LOS ANGELES (Business Insider) — In 1987, a 32-year-old Annie Safoian moved to Los Angeles from Armenia with her husband, Hovig, and their 9-year-old son, Tony.
Today and she and her family run an LA tech company called SADA Systems, a thriving Google and Microsoft reseller expected to do $65 million in revenue this year, she tells us.
And she has been fending off a constant stream of offers to acquire the company, for a healthy multiple over revenues. She wouldn’t tell us how much money she’s been offered, but given the market, offers have likely ranged from hundreds of millions of dollars to as high as half a billion, we understand.
But she likes her job and her company, worries a sale wouldn’t be good for employees, and simply doesn’t care that much about the loot.

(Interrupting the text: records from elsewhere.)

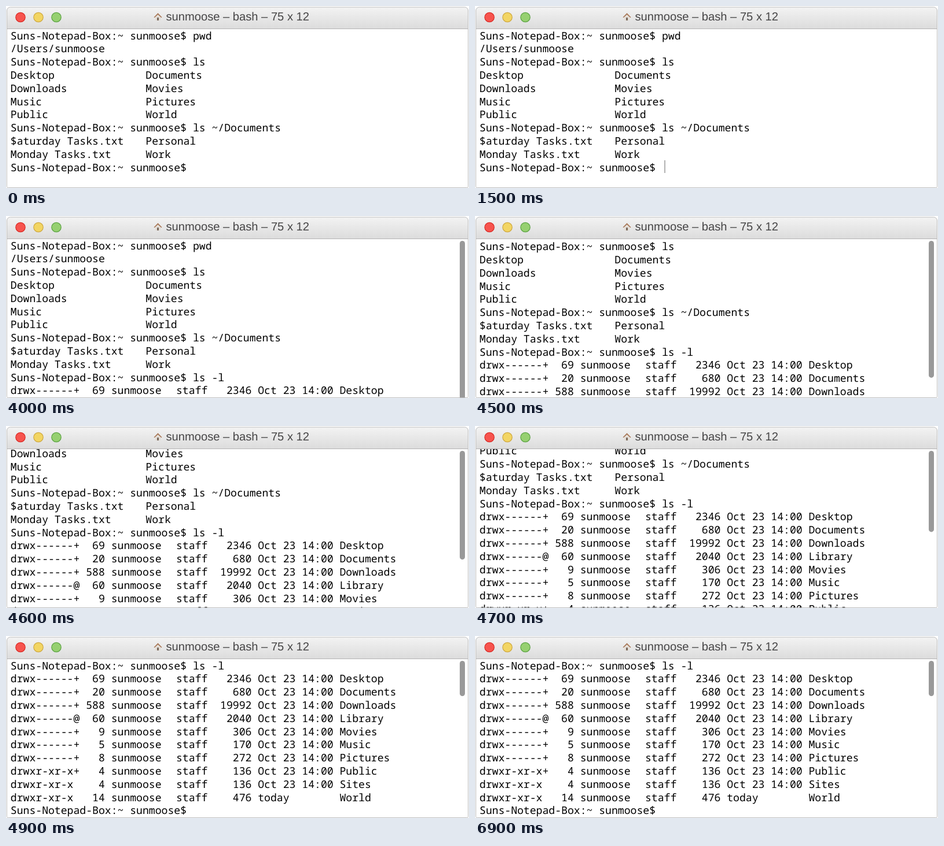
Animation, 800 px wide and 315 px high, one loop 7.4 s. Source, as an HTML page with a canvas:

```html
<!DOCTYPE html>
<html lang="en">
<head>
<meta charset="utf-8">
<title>Terminal</title>
<style>
  html, body { margin: 0; width: 800px; height: 315px; overflow: hidden; background: #fff; }
  canvas { display: block; }
</style>
</head>
<body>
<canvas id="stage" width="800" height="315"></canvas>
<script>
const ctx = document.getElementById('stage').getContext('2d');
ctx.textRendering = 'geometricPrecision';

const LOOP = 7400, LEFT = 7.8, BASE = 57.5, LINE = 22.8, CHAR = 10.88;
const USER = 'sunmoose';
const PROMPT = `Suns-Notepad-Box:~ ${USER}$ `;
const COMMAND = 'ls -l';
const SCROLL = [44, 95, 145, 188, 228];

// Each line is a list of [text, x] pieces.
const line = text => [[text, LEFT]];
const pair = (a, b) => [[a, LEFT], [b, 241.3]];
const entry = (mode, links, size, name, date = 'Oct 23 14:00') => [
  [mode.padEnd(11) + String(links).padStart(4) + ' ' + USER, LEFT],
  [`staff ${String(size).padStart(6)} ${date.padEnd(12)} ${name}`, 294]
];

const history = [
  line(PROMPT + 'pwd'),
  line('/Users/' + USER),
  line(PROMPT + 'ls'),
  pair('Desktop', 'Documents'),
  pair('Downloads', 'Movies'),
  pair('Music', 'Pictures'),
  pair('Public', 'World'),
  line(PROMPT + 'ls ~/Documents'),
  pair('$aturday Tasks.txt', 'Personal'),
  pair('Monday Tasks.txt', 'Work')
];
const listing = [
  entry('drwx------+', 69, 2346, 'Desktop'),
  entry('drwx------+', 20, 680, 'Documents'),
  entry('drwx------+', 588, 19992, 'Downloads'),
  entry('drwx------@', 60, 2040, 'Library'),
  entry('drwx------+', 9, 306, 'Movies'),
  entry('drwx------+', 5, 170, 'Music'),
  entry('drwx------+', 8, 272, 'Pictures'),
  entry('drwxr-xr-x+', 4, 136, 'Public'),
  entry('drwxr-xr-x', 4, 136, 'Sites'),
  entry('drwxr-xr-x', 14, 476, 'World', 'today'),
  line(PROMPT)
];

function fill(color, path) {
  ctx.fillStyle = color;
  ctx.beginPath();
  path();
  ctx.fill();
}

function polygon(color, ...points) {
  fill(color, () => points.forEach(([x, y]) => ctx.lineTo(x, y)));
}

function drawTitleBar() {
  const shade = ctx.createLinearGradient(0, 2, 0, 39);
  shade.addColorStop(0, '#f3f3f3');
  shade.addColorStop(1, '#dcdcdc');
  fill(shade, () => ctx.roundRect(1, 2, 798, 37, [6, 6, 0, 0]));
  ctx.fillStyle = '#b4b3b4';
  ctx.fillRect(1, 39, 798, 1);

  [['#f7544e', '#d92b25'], ['#f2d563', '#cfa840'], ['#96d070', '#5da344']].forEach(([color, rim], i) => {
    fill(color, () => ctx.arc(25 + 31 * i, 19.5, 8.2, 0, 7));
    ctx.strokeStyle = rim;
    ctx.lineWidth = 1.2;
    ctx.stroke();
  });

  polygon('#e3ded8', [258, 18.5], [262.5, 14], [267, 18.5], [267, 25], [258, 25]);
  polygon('#a5714f', [255.5, 19.5], [262.5, 12.3], [269.5, 19.5], [268.3, 20.3], [262.5, 14.8], [256.7, 20.3]);
  polygon('#7d6a5c', [261, 20], [264, 20], [264, 25], [261, 25]);

  ctx.font = '20.15px "Liberation Sans", Arial, sans-serif';
  ctx.fillStyle = '#464546';
  ctx.fillText(`${USER} – bash – 75 x 12`, 276.5, 25);
}

function drawFrame() {
  ctx.strokeStyle = '#bdbdbd';
  ctx.lineWidth = 1;
  ctx.beginPath();
  ctx.roundRect(1.5, 2, 797, 312.5, [6, 6, 2, 2]);
  ctx.stroke();
}

function drawCursor(x, row, scroll) {
  ctx.fillStyle = '#666';
  ctx.fillRect(x, BASE + row * LINE - scroll - 18.5, 1, 22);
}

function draw(t) {
  const listed = t >= 4000;
  const typed = t < 2500 ? 0 : Math.min(5, Math.floor((t - 2500) / 100));
  const scroll = t < 4500 ? 0 : SCROLL[Math.min(4, Math.floor((t - 4500) / 100))];
  const rows = [...history, line(PROMPT + COMMAND.slice(0, typed)), ...(listed ? listing : [])];

  ctx.fillStyle = '#fff';
  ctx.fillRect(0, 0, 800, 315);

  ctx.save();
  ctx.beginPath();
  ctx.rect(2, 40, 796, 274);
  ctx.clip();
  ctx.font = '18.13px "Noto Sans Mono", monospace';
  ctx.fillStyle = '#000';
  rows.forEach((pieces, row) => {
    for (const [text, x] of pieces) ctx.fillText(text, x, BASE + row * LINE - scroll);
  });

  const blink = Math.floor(t / 500) % 2 === 1;
  if (t < 2500 ? blink : t < 3000) drawCursor(327.5 + typed * CHAR, 10, scroll);
  if (t >= 4900 && Math.floor((t - 4900) / 500) % 2 === 1) drawCursor(319.5, 21, scroll);

  if (listed) fill('#999', () => ctx.roundRect(784, 43, 9, 279 - 0.956 * scroll, 4.5));
  ctx.restore();

  drawTitleBar();
  drawFrame();
}

function tick() {
  draw(performance.now() % LOOP);
  requestAnimationFrame(tick);
}
tick();
</script>
</body>
</html>
```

“We have discussed selling within the family. Everybody wants to buy us. We are in our 60’s, our son is 38 years old. He’s the CEO, my husband is CTO. We’ve been all together here and working all these years,” she says. “If we sell this company and get more money in our bank account, we would still have to do something. My son is very young. We are still so passionate about this technology. It’s never boring, but so exciting every single day. Why would I sell?”
Back in 1987, when the Safoians first moved to America, she couldn’t have predicted her success. Her English was mediocre, she had no technical training and she wasn’t exactly sure what she was going to do for a living. But she knew she loved her new home country and became a citizen right away.